Layer 2 solutions meant to help Ethereum scale have always been discussed by the public from time to time. Besides Polygon, Arbitrum and Optimism are considered veteran projects in this area. Just last week, Optimism commenced its airdrop of native OP tokens to early supporters.
What is Optimism?
Similar to Arbitrum, Optimism utilizes Optimistic Rollup Technology. Rollups process Layer 1 transaction data on a side chain. They help to lower the cost of transactions and improve speed. You can refer to our previous article on Arbitrum for an explanation of optimistic rollups.
Briefly, Optimistic Rollups process transactions by relying on ‘fraud proofs’, which assumes the transaction is valid until proven falsified. Node validators can dispute the transaction if inaccurate or fraudulent. If there is no dispute after a specific time period, the rollup processes the transaction and sends the result back to the Etherum network.
During the dispute period, if a transaction is invalid, anyone who is monitoring the state of the rollup chain can submit a challenge. Subsequently, the dispute resolution process will trigger immediately. The difference between Arbitrum and Optimism is the way they resolve disputes.
When a user submits a challenge on Optimism, the entire transaction associated with it will run through the EVM (see Glossary). In contrast, Arbitrum uses a more complex and lengthy off-chain dispute resolution method to reduce disputes to a single step in a transaction. Instead of sending the entire transaction into the EVM, the protocol will then send this single-step assertion to the EVM for final verification.

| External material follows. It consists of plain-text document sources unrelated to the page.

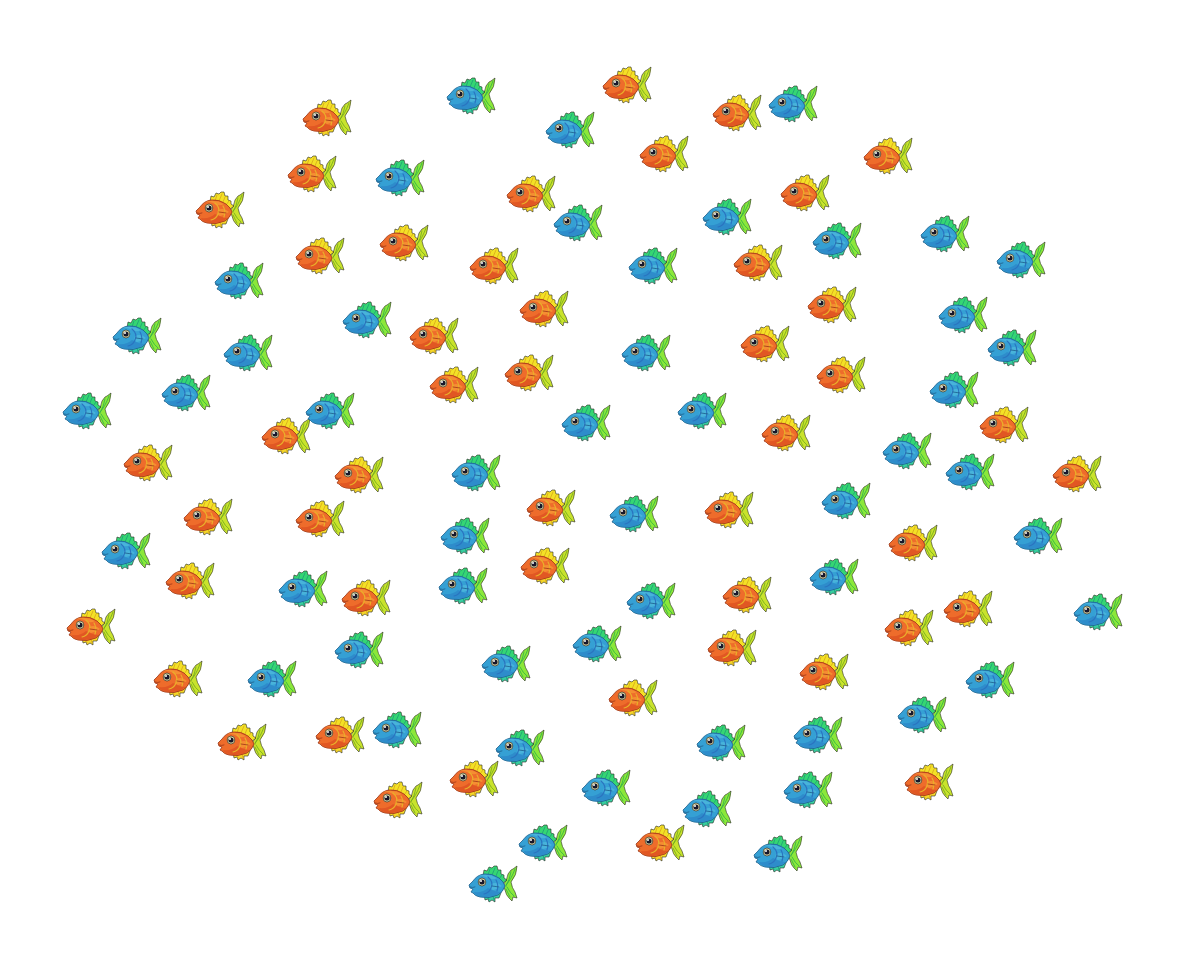
<!DOCTYPE html>
<html lang="en">
<head>
<meta charset="utf-8">
<title>School of fish</title>
<style>
:root { --water: #fff; --ink: #2a2a24; }
html, body { margin: 0; background: var(--water); overflow: hidden; }
svg { display: block; width: 1186px; height: 969px; }
.orange { --body: #ee6c2b; --shade: #d84a1e; --light: #f79a35; --edge: #9c3517; --fin: #f3e126; --fin-ray: #d9a51d; --tail: #c9e32c; --tail-ray: #6fa81f; --belly: #f6d829; --gill: #e9b02a; }
.blue { --body: #35a0d4; --shade: #2a7fc4; --light: #4fb9dc; --edge: #1d5f8c; --fin: #35d673; --fin-ray: #1f9c78; --tail: #8be83a; --tail-ray: #2fae4a; --belly: #38cfa0; --gill: #2b74c0; }
.outline { stroke: var(--ink); stroke-width: .6; stroke-linejoin: round; }
.body { fill: var(--body); stroke: var(--edge); stroke-width: .8; }
.shade { fill: var(--shade); opacity: .6; }
.light { fill: var(--light); opacity: .75; }
.fin { fill: var(--fin); }
.tail { fill: var(--tail); }
.belly { fill: var(--belly); }
.line { fill: none; stroke-width: .8; stroke-linecap: round; }
.fin-ray { stroke: var(--fin-ray); }
.tail-ray { stroke: var(--tail-ray); }
.gill { stroke: var(--gill); stroke-width: 1.2; }
.mouth { stroke: var(--edge); }
.eye-rim { fill: #f4eeb4; stroke: var(--ink); stroke-width: .7; }
.pupil { fill: #17172a; }
.glint { fill: #fff; }
</style>
</head>
<body>
<svg viewBox="0 0 1186 969" role="img" aria-label="A school of orange and blue fish swimming to the left">
<defs>
<g id="fish">
<path class="tail outline" d="M10 1Q14-3 15-10L18-14 20-15 24-18Q24-9 18-2Q19 4 22 8L24 14 20 13 19 17 16 14Q13 11 12 6Z"/>
<path class="line tail-ray" d="M13 1Q18-4 22-15M13 2Q17-5 18-12M14 3Q17 9 21 12M13 5L17 13"/>
<path class="fin outline" d="M-10-8L-9-14-6-13-4-17-1-16 1-18 4-18 5-14 8-14 8-10 11-9 11-6 14-4 9 0Z"/>
<path class="line fin-ray" d="M-5-9L-3-15M-1-9L2-16M3-8L5-13M6-5L9-9"/>
<path class="belly outline" d="M-9 10L-8 16-5 15-4 18-1 16 2 18 2 14 6 14 9 6Z"/>
<path class="line fin-ray" d="M-5 12L-4 16M0 12L1 16"/>
<path class="body" d="M-24 1L-20-3Q-16-9-9-10Q-1-11 6-6Q11-2 12 2Q10 8 5 11Q-4 15-13 13Q-18 12-20 9L-22 8-20 5-23 4Z"/>
<path class="light" d="M-17-7Q-7-12 4-6Q-1-3-7-7Q-12-9-17-7Z"/>
<path class="shade" d="M-19 8Q-10 9-5 4Q2 8 8 8Q-2 15-13 12Q-18 11-19 8Z"/>
<path class="light" d="M-2 0Q4-3 9 2Q5 5 0 6Q-4 4-2 0Z"/>
<path class="line gill" d="M-5-7Q1-2-2 4Q-4 9-9 10M3-4Q6 1 4 7"/>
<path class="line mouth" d="M-23 3Q-20 4-18 3M-1 2L6 3"/>
<ellipse class="eye-rim" cx="-11" cy="-2" rx="3.8" ry="4"/>
<circle class="pupil" cx="-11" cy="-2" r="2.6"/>
<circle class="glint" cx="-12" cy="-3" r="1"/>
</g>
</defs>
<g class="orange">
<use href="#fish" x="627" y="85"/>
<use href="#fish" x="327" y="118"/>
<use href="#fish" x="737" y="113"/>
<use href="#fish" x="664" y="154"/>
<use href="#fish" x="888" y="156"/>
<use href="#fish" x="312" y="174"/>
<use href="#fish" x="531" y="194"/>
<use href="#fish" x="805" y="193"/>
<use href="#fish" x="220" y="210"/>
<use href="#fish" x="404" y="243"/>
<use href="#fish" x="320" y="256"/>
<use href="#fish" x="494" y="266"/>
<use href="#fish" x="758" y="263"/>
<use href="#fish" x="832" y="305"/>
<use href="#fish" x="544" y="309"/>
<use href="#fish" x="434" y="336"/>
<use href="#fish" x="765" y="344"/>
<use href="#fish" x="529" y="373"/>
<use href="#fish" x="841" y="375"/>
<use href="#fish" x="454" y="385"/>
<use href="#fish" x="1004" y="425"/>
<use href="#fish" x="286" y="436"/>
<use href="#fish" x="786" y="433"/>
<use href="#fish" x="148" y="463"/>
<use href="#fish" x="359" y="475"/>
<use href="#fish" x="1077" y="474"/>
<use href="#fish" x="551" y="508"/>
<use href="#fish" x="729" y="510"/>
<use href="#fish" x="208" y="517"/>
<use href="#fish" x="320" y="519"/>
<use href="#fish" x="913" y="543"/>
<use href="#fish" x="545" y="566"/>
<use href="#fish" x="190" y="581"/>
<use href="#fish" x="366" y="598"/>
<use href="#fish" x="747" y="595"/>
<use href="#fish" x="968" y="609"/>
<use href="#fish" x="91" y="627"/>
<use href="#fish" x="909" y="628"/>
<use href="#fish" x="732" y="648"/>
<use href="#fish" x="824" y="672"/>
<use href="#fish" x="178" y="679"/>
<use href="#fish" x="633" y="698"/>
<use href="#fish" x="340" y="735"/>
<use href="#fish" x="242" y="742"/>
<use href="#fish" x="474" y="779"/>
<use href="#fish" x="929" y="782"/>
<use href="#fish" x="398" y="800"/>
<use href="#fish" x="660" y="843"/>
</g>
<g class="blue">
<use href="#fish" x="471" y="96"/>
<use href="#fish" x="793" y="104"/>
<use href="#fish" x="570" y="130"/>
<use href="#fish" x="400" y="178"/>
<use href="#fish" x="727" y="217"/>
<use href="#fish" x="578" y="223"/>
<use href="#fish" x="945" y="234"/>
<use href="#fish" x="837" y="241"/>
<use href="#fish" x="1021" y="260"/>
<use href="#fish" x="653" y="266"/>
<use href="#fish" x="239" y="281"/>
<use href="#fish" x="963" y="315"/>
<use href="#fish" x="367" y="320"/>
<use href="#fish" x="137" y="336"/>
<use href="#fish" x="1012" y="348"/>
<use href="#fish" x="248" y="353"/>
<use href="#fish" x="646" y="353"/>
<use href="#fish" x="954" y="390"/>
<use href="#fish" x="186" y="393"/>
<use href="#fish" x="87" y="411"/>
<use href="#fish" x="330" y="411"/>
<use href="#fish" x="702" y="411"/>
<use href="#fish" x="586" y="423"/>
<use href="#fish" x="907" y="451"/>
<use href="#fish" x="476" y="473"/>
<use href="#fish" x="970" y="472"/>
<use href="#fish" x="846" y="501"/>
<use href="#fish" x="634" y="514"/>
<use href="#fish" x="465" y="536"/>
<use href="#fish" x="1038" y="536"/>
<use href="#fish" x="126" y="551"/>
<use href="#fish" x="834" y="577"/>
<use href="#fish" x="463" y="586"/>
<use href="#fish" x="303" y="589"/>
<use href="#fish" x="651" y="601"/>
<use href="#fish" x="1098" y="612"/>
<use href="#fish" x="597" y="644"/>
<use href="#fish" x="359" y="650"/>
<use href="#fish" x="506" y="664"/>
<use href="#fish" x="272" y="679"/>
<use href="#fish" x="990" y="680"/>
<use href="#fish" x="922" y="715"/>
<use href="#fish" x="397" y="730"/>
<use href="#fish" x="818" y="735"/>
<use href="#fish" x="721" y="743"/>
<use href="#fish" x="520" y="748"/>
<use href="#fish" x="606" y="788"/>
<use href="#fish" x="808" y="790"/>
<use href="#fish" x="707" y="809"/>
<use href="#fish" x="543" y="843"/>
<use href="#fish" x="778" y="854"/>
<use href="#fish" x="493" y="884"/>
</g>
</svg>
</body>
</html>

Current Optimism Ecosystem
Currently, there are several projects including large DeFi projects on Optimism. With major DeFi protocols integrating with Optimism, transactions among those DeFi protocols will be able to remain on Layer 2. In this case, users do not need to wait for funds to be sent back to Ethereum to interact with other protocols.
DeFi protocols on Optimism
There has always been buzz surrounding which Layer 2 rollup project — Arbitrum, Optimism or zkSync — would be the first to issue tokens. As Optimism stepped up to claim this title, early supporters had high expectations for its success. However, the airdrop went in the opposite direction.
First of all, overall market sentiment now is pessimistic. It was brave for Optimism to launch their token and conduct an airdrop in this market situation.
The airdrop itself also had its problems. Once the claiming started, Optimism experienced such high traffic in a short period of time that the blockchain became overloaded. This caused delays in the front end and users couldn’t complete their claims. As is normal with highly-anticipated airdrops, the OP token price rally, as expected, was a one-day wonder.
EVM: Refers to Ethereum Virtual Machine, a layer that separates the Optimism and Ethereum blockchains.
EVM-compatible: Being EVM-compatible means that Ethereum smart contracts can be deployed on the compatible chain. Pros include lower gas fees on the compatible network and developers are able to use the same programming language (Solidity) to write smart contracts.
The views expressed in this article are the author's alone and do not necessarily represent the views of ApolloX.
Risk Reminder: Crypto and NFT trading carries a risk. All trading activities are done at your discretion and at your own risk. The information here should not be regarded as financial or investment advice from ApolloX. ApolloX will not be liable for any loss that might arise from your use of any financial product.
The ApolloX app is available on Apple Store or Google Play here.
Stay up to date with ApolloX!